The Cyber-Safety program will encourage children to report any sexually explicit material they receive while online to their parents or a trusted adult, Wiles said.
A recent study by researchers from the University of New Hampshire found that 42 percent of Internet users ages 10 to 17 have viewed pornography online. The same study showed that two-thirds of the 1,500 Internet users surveyed — most ages 13 to 17 — did not want to see pornographic images and did not seek them out.
Wiles encouraged parents to install software on their home computers to prevent their children from receiving sexually explicit material. She also urged them to require their children to give them their passwords and user names so they can view their “history” on the Internet.
Tips for parents and guardians on monitoring their children’s use of the Internet and e-mail:
Place the home computer in a room that is frequently used so it can be seen easily by family members.
Install blocking, monitoring and filtering applications on the computer.
Set reasonable rules about the time of day and length of time children can use the Internet and people with whom they can communicate.
Encourage your children to come to you when they encounter problems online. Reassure them that when they encounter something disturbing online, it is not their fault.
Before signing up with an Internet service provider, research the effectiveness of its spam filters.
Teach children not to open spam or e-mails from people they don’t know.
Ensure that children don’t respond to any online communication in a sexually provocative way.
Sources: Tulsa Police Department, the Crime Commission and the National Center for Missing and Exploited Children
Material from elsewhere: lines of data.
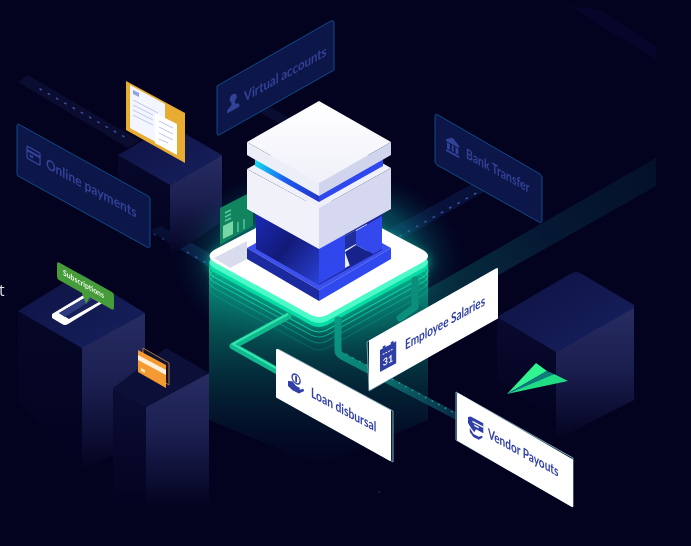
<!DOCTYPE html>
<html lang="en">
<head>
<meta charset="utf-8">
<title>Banking services</title>
<style>
:root{--night:#030320;--navy:#131a50;--ink:#303fa5;--blue:#2d43e8;--green:#10efaa;--white:#fff;--shade:#d9dbf1;--dimCard:#0c1648;--dimLine:#104a87;--dimInk:#334299}
html,body{margin:0;width:691px;height:546px;overflow:hidden;background:var(--night)}
svg{display:block}
text{font-family:Lato,"Open Sans",sans-serif;font-weight:700;font-size:14px}
.dim-card{fill:var(--dimCard);stroke:var(--dimLine);stroke-width:1;stroke-linejoin:round}
.dim-ink{fill:var(--dimInk)}
.card{fill:var(--white);stroke:var(--white);stroke-width:2;stroke-linejoin:round}
.card-edge{fill:#0a2a40;stroke:#7ca3b4;stroke-width:1;stroke-linejoin:round}
.ink{fill:var(--ink)}
.line{fill:none;stroke:var(--ink);stroke-width:1.5}
.dots{fill:none;stroke:#3f4fa0;stroke-width:1.5;stroke-dasharray:1.5 8;stroke-linecap:round}
.pillar-top{fill:url(#pillarTop)}
.pillar-left{fill:url(#pillarLeft)}
.pillar-right{fill:url(#pillarRight)}
.pipe{fill:none;stroke-width:7;stroke-linejoin:round;stroke-linecap:round}
.ring{fill:none;stroke:var(--green);stroke-width:1.2}
.edge-text{font-family:"Open Sans",sans-serif;font-weight:400;font-size:16px;fill:#e4e5ee}
</style>
</head>
<body>
<svg width="691" height="546" viewBox="0 0 691 546">
<defs>
<linearGradient id="pillarTop" x1="0" y1="0" x2="1" y2="1"><stop offset="0" stop-color="#0d1240"/><stop offset="1" stop-color="#182161"/></linearGradient>
<linearGradient id="pillarLeft" x1="0" y1="0" x2="0" y2="1"><stop offset="0" stop-color="#0b0d35"/><stop offset="1" stop-color="#030320"/></linearGradient>
<linearGradient id="pillarRight" x1="0" y1="0" x2="0" y2="1"><stop offset="0" stop-color="#272c62"/><stop offset=".45" stop-color="#1b1f50"/><stop offset="1" stop-color="#030320"/></linearGradient>
<linearGradient id="column" x1="0" y1="0" x2="0" y2="1"><stop offset="0" stop-color="#0bb596" stop-opacity=".8"/><stop offset=".4" stop-color="#067568" stop-opacity=".55"/><stop offset="1" stop-color="#033a48" stop-opacity="0"/></linearGradient>
<radialGradient id="halo"><stop offset="0" stop-color="#0fe0c0" stop-opacity=".75"/><stop offset=".68" stop-color="#0a8c90" stop-opacity=".42"/><stop offset="1" stop-color="#04304a" stop-opacity="0"/></radialGradient>
<linearGradient id="wall" x1="0" y1="0" x2="1" y2="1"><stop offset="0" stop-color="#1c2bbd"/><stop offset=".5" stop-color="#121a78"/><stop offset="1" stop-color="#2a42d8"/></linearGradient>
<linearGradient id="glass" x1="0" y1="0" x2="1" y2="0"><stop offset="0" stop-color="#12d9f0"/><stop offset=".5" stop-color="#1c58ee"/><stop offset="1" stop-color="#2434c9"/></linearGradient>
<linearGradient id="roof" x1="0" y1="0" x2="0" y2="1"><stop offset="0" stop-color="#fff"/><stop offset="1" stop-color="#f0f1f9"/></linearGradient>
<linearGradient id="pipeFade" gradientUnits="userSpaceOnUse" x1="338" y1="320" x2="456" y2="416"><stop offset="0" stop-color="#0a9a82"/><stop offset=".4" stop-color="#0b7a73"/><stop offset="1" stop-color="#0a2a48"/></linearGradient>
<linearGradient id="beam" gradientUnits="userSpaceOnUse" x1="430" y1="300" x2="656" y2="170"><stop offset="0" stop-color="#07404a"/><stop offset=".5" stop-color="#06203a"/><stop offset="1" stop-color="#05152c"/></linearGradient>
<filter id="blur" x="-30%" y="-30%" width="160%" height="160%"><feGaussianBlur stdDeviation="6"/></filter>
<path id="deck" d="M311 199Q319 195 327 199L423 250Q433 256 423 262L327 315Q319 319 311 315L214 262Q205 256 214 250Z"/>
<g id="person"><circle cx="6" cy="4" r="4"/><path d="M4 6H8V10L13 13V16H-1V13L4 10Z"/></g>
<g id="bankIcon"><path d="M0 5L7 0L14 5V7H0ZM1 8H4V14H1ZM6 8H8V14H6ZM10 8H13V14H10ZM0 15H14V17H0Z"/></g>
</defs>

<rect id="background" width="691" height="546" fill="#030320"/>

<g id="light-tracks">
<path d="M656 158V186L433 312L410 299Z" fill="url(#beam)" opacity=".75"/>
<path d="M18 82L28 75L140 141L128 148ZM248 106L258 100L300 124L292 130Z" fill="#0a0c30"/>
<path d="M570 6L600 10L656 46V60Z" fill="#05062a"/>
<path d="M150 231L161 226L222 260L211 268Z" fill="#0a1a42"/>
<path d="M388 230L474 183L487 190L400 240Z" fill="#08113a"/>
<path class="dots" d="M40 89L128 139M154 234L212 266M400 236L478 192"/>
</g>

<g id="pillars">
<g id="pillar-documents">
<path class="pillar-left" d="M118 155L170 185V250L118 215Z" opacity=".5"/>
<path class="pillar-right" d="M170 185L222 155V222L170 256Z"/>
<path class="pillar-top" d="M118 155L170 125L222 155L170 185Z"/>
</g>
<g id="pillar-phone">
<path class="pillar-left" d="M18 311L82 347V470L18 400Z" opacity=".4"/>
<path class="pillar-right" d="M82 347L145 313V440L82 470Z"/>
<path class="pillar-top" d="M18 311L80 273L145 313L82 348Z"/>
</g>
<g id="pillar-cards">
<path class="pillar-left" d="M113 388L146 407V507H113Z"/>
<path class="pillar-right" d="M146 407L209 373V507H146Z"/>
<path d="M113 388L166 348L209 373L146 407Z" fill="#0c1038"/>
</g>
<g id="pillar-plane">
<path class="pillar-left" d="M497 315L556 352V420L497 380Z" opacity=".7"/>
<path class="pillar-right" d="M556 352L634 307V400L556 440Z"/>
<path class="pillar-top" d="M497 317L570 274Q576 270 582 274L634 305V308L556 352Z"/>
</g>
</g>

<g id="documents">
<path d="M126 81L185 113V163L126 130Z" fill="#e9ac32"/>
<path d="M130 85L165 104V147L130 128Z" fill="#f4f6ff"/>
<path d="M155 113L177 124V155L155 143Z" fill="#fff"/>
<path d="M133 90L139 93V97L133 94Z" fill="#8fa3df"/>
<path d="M133 100L158 113M133 105L153 115M133 110L153 120M133 115L153 125M159 121L173 128M159 127L173 134M159 133L173 140M159 139L168 143" fill="none" stroke="#bac7ed"/>
</g>

<g id="virtual-accounts">
<path class="dim-card" d="M217 86L331 21Q334 20 334 23V70L219 135Q217 136 217 133Z"/>
<use href="#person" class="dim-ink" transform="matrix(.87 -.48 0 1 228 97)"/>
<text class="dim-ink" transform="matrix(.87 -.49 0 1 244 102)" textLength="95" lengthAdjust="spacingAndGlyphs">Virtual accounts</text>
</g>
<g id="online-payments">
<path class="dim-card" d="M17 126Q17 123 20 125L148 196Q150 197 150 199V245Q150 249 147 247L18 176L17 174Z"/>
<g transform="matrix(.87 .48 0 1 27 146)" fill="none" stroke="#334299" stroke-width="1.5"><rect width="15" height="12" rx="1"/><path d="M0 4H15M3 8H7" stroke-width="2.5"/></g>
<text class="dim-ink" transform="matrix(.87 .48 0 1 46 168)" textLength="104" lengthAdjust="spacingAndGlyphs">Online payments</text>
</g>
<g id="bank-transfer">
<path class="dim-card" d="M435 116Q435 113 438 115L540 174L542 177V220Q542 224 539 222L437 165L435 162Z"/>
<use href="#bankIcon" class="dim-ink" transform="matrix(.95 .52 0 1 446 134)"/>
<text class="dim-ink" font-size="13" transform="matrix(.87 .48 0 1 466 158)" textLength="73" lengthAdjust="spacingAndGlyphs">Bank Transfer</text>
</g>

<g id="bank-platform">
<ellipse cx="319" cy="260" rx="145" ry="96" fill="url(#halo)"/>
<path d="M209 262L319 318L428 262V420L319 465L209 420Z" fill="url(#column)"/>
<path d="M209 262H428V385H209Z" fill="url(#column)" opacity=".45"/>
<use href="#deck" fill="#10f0b0" filter="url(#blur)" y="6"/>
<use href="#deck" class="ring" y="33" opacity=".15"/>
<use href="#deck" class="ring" y="26" opacity=".3"/>
<use href="#deck" class="ring" y="20" opacity=".5"/>
<use href="#deck" class="ring" y="15" opacity=".7"/>
<use href="#deck" fill="#08dca5" y="10"/>
<use href="#deck" fill="#4cf9c9" y="6"/>
<use href="#deck" fill="#fff"/>
<path d="M214 258L247 241V259L230 268Z" fill="#d9dced"/>
</g>

<g id="green-notice">
<path d="M220 208L253 191V226L220 245Z" fill="#12835f"/>
<path d="M223 226L233 221V234L223 239Z" fill="#75d8a6"/>
<path d="M225 213L231 210M225 217L231 214M225 221L231 218M238 222V232M244 219V229" stroke="#58c59a" stroke-width="1.5"/>
</g>

<g id="bank-building">
<path d="M247 248L319 208L391 248L319 290Z" fill="#3b50ee"/>
<path d="M247 248L319 290V301L247 259Z" fill="#1b2a9e"/>
<path d="M319 290L391 248V259L319 301Z" fill="#2f49ee"/>
<path d="M256 205L319 242V285L256 249Z" fill="url(#wall)"/>
<path d="M319 242L382 205V250L319 285Z" fill="#1d2a9f"/>
<path d="M319 245L345 231V269L319 284Z" fill="#3147ee"/>
<path d="M345 236L367 224V256L345 268Z" fill="#e9ebf9"/>
<path d="M345 236L356 230V244L345 250Z" fill="#202d9c"/>
<path d="M356 231L382 216V249L373 254L356 245Z" fill="#3349ed"/>
<path d="M345 252L356 245L373 254L350 266Z" fill="#18228b"/>
<path d="M247 169L319 128L391 168L319 208Z" fill="#eff0fa"/>
<path d="M247 169L319 208V249L247 209Z" fill="#f1f2f9"/>
<path d="M319 208L391 168V209L319 249Z" fill="#d5d8ef"/>
<path d="M255 152L319 188V202L255 166Z" fill="url(#glass)"/>
<path d="M319 188L383 151V166L319 202Z" fill="#2e48ee"/>
<path d="M247 142L319 183V196L247 155Z" fill="#eceef8"/>
<path d="M319 183L391 142V155L319 196Z" fill="#d1d4ed"/>
<path d="M247 142L319 101L391 142L319 183Z" fill="url(#roof)"/>
</g>

<g id="payment-pipes">
<path class="pipe" d="M288 316L233 346L283 374" stroke="#0fb98d"/>
<path d="M288 314L233 344L283 372" fill="none" stroke="#35e6b0" stroke-width="2"/>
<path class="pipe" d="M338 320V350Q338 354 342 356L456 416" stroke="url(#pipeFade)"/>
<path class="pipe" d="M415 280V307L400 318" stroke="#0b8f7b"/>
<path d="M346 354L458 415" fill="none" stroke="#1ca99a" stroke-width="1.5" stroke-dasharray="1.5 6"/>
</g>

<g id="employee-salaries">
<path class="card-edge" d="M367 342L496 269V318L369 391Z"/>
<path class="card" d="M370 341L497 269V318L370 389Z"/>
<g transform="matrix(.9 -.48 0 1 380 349)"><path class="ink" d="M0 1H3V-1H6V1H12V-1H15V1H18V23H0Z"/><path d="M3 7H15" stroke="#fff" stroke-dasharray="2 1"/><text x="9" y="19" fill="#fff" font-size="9" style="font-size:10px" text-anchor="middle">31</text></g>
<text class="ink" transform="matrix(.87 -.49 0 1 405 350)" textLength="92" lengthAdjust="spacingAndGlyphs">Employee Salaries</text>
</g>

<g id="loan-disbursal">
<path class="card-edge" d="M278 349L393 411V462L278 397Z"/>
<path class="card" d="M277 350L390 411V460L277 397Z"/>
<g transform="matrix(.9 .45 0 1 288 371)"><circle class="line" cx="9" cy="4" r="4.5" stroke-width="3"/><path class="ink" d="M8 1H10V7H8ZM0 10L5 8L9 11H13V13L17 10L18 12L12 17H5L0 15Z"/></g>
<text class="ink" transform="matrix(.87 .47 0 1 311 397)" textLength="75" lengthAdjust="spacingAndGlyphs">Loan disbursal</text>
</g>

<g id="vendor-payouts">
<path class="card-edge" d="M456 392L573 458V507L456 440Z"/>
<path class="card" d="M458 394L572 460V506L458 440Z"/>
<g transform="matrix(.9 .48 0 1 468 415)"><path class="ink" d="M0 2L3 0H17V10H9L7 14L3 11L0 8Z"/><path d="M5 4H17M7 7H12" stroke="#fff" stroke-width="1.5"/><path class="ink" d="M2 12L6 16H12L16 13V15L12 19H6L2 16Z"/></g>
<text class="ink" transform="matrix(.87 .48 0 1 488 438)" textLength="81" lengthAdjust="spacingAndGlyphs">Vendor Payouts</text>
</g>

<g id="phone">
<path d="M52 314L87 293Q90 291 93 293L104 299V302L68 324Q65 326 62 324L52 318Z" fill="#fff"/>
<path d="M59 313L88 296L99 302L69 319Z" fill="#18205c"/>
<path d="M59 313L88 296L93 299L65 317Z" fill="#2d3a7d"/>
<path d="M57 264Q57 261 60 263L112 292Q114 293 114 296V307Q114 311 111 309L90 297L86 304L82 293L59 280Q57 279 57 276Z" fill="#459c38"/>
<text fill="#fff" style="font-size:8px" transform="matrix(.87 .5 0 1 63 275)" textLength="47" lengthAdjust="spacingAndGlyphs">Subscriptions</text>
</g>

<g id="bank-cards">
<path d="M143 348L169 363V385L143 369Z" fill="#10122e" stroke="#a7723b"/>
<path d="M138 350L166 365V388L138 372Z" fill="#f39a32"/>
<path d="M138 355L166 370V375L138 360Z" fill="#fff0dc"/>
<path d="M141 368L145 370V373L141 371Z" fill="#ffe0af"/>
</g>

<g id="paper-plane">
<path d="M507 394L536 363L547 371Z" fill="#30f590"/>
<path d="M507 394L547 371L554 376L527 387Z" fill="#2139b4"/>
<path d="M507 394L554 374L568 381Z" fill="#20dc83"/>
<path d="M547 371L554 374L507 394Z" fill="#0c7e77"/>
</g>

<circle cx="379" cy="492" r="1" fill="#20234e"/>
<text class="edge-text" x="-1" y="296">t</text>
</svg>
</body>
</html>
David Schulte 581-8367
Originally published by DAVID SCHULTE World Staff Writer.
(c) 2008 Tulsa World. Provided by ProQuest LLC. All rights Reserved.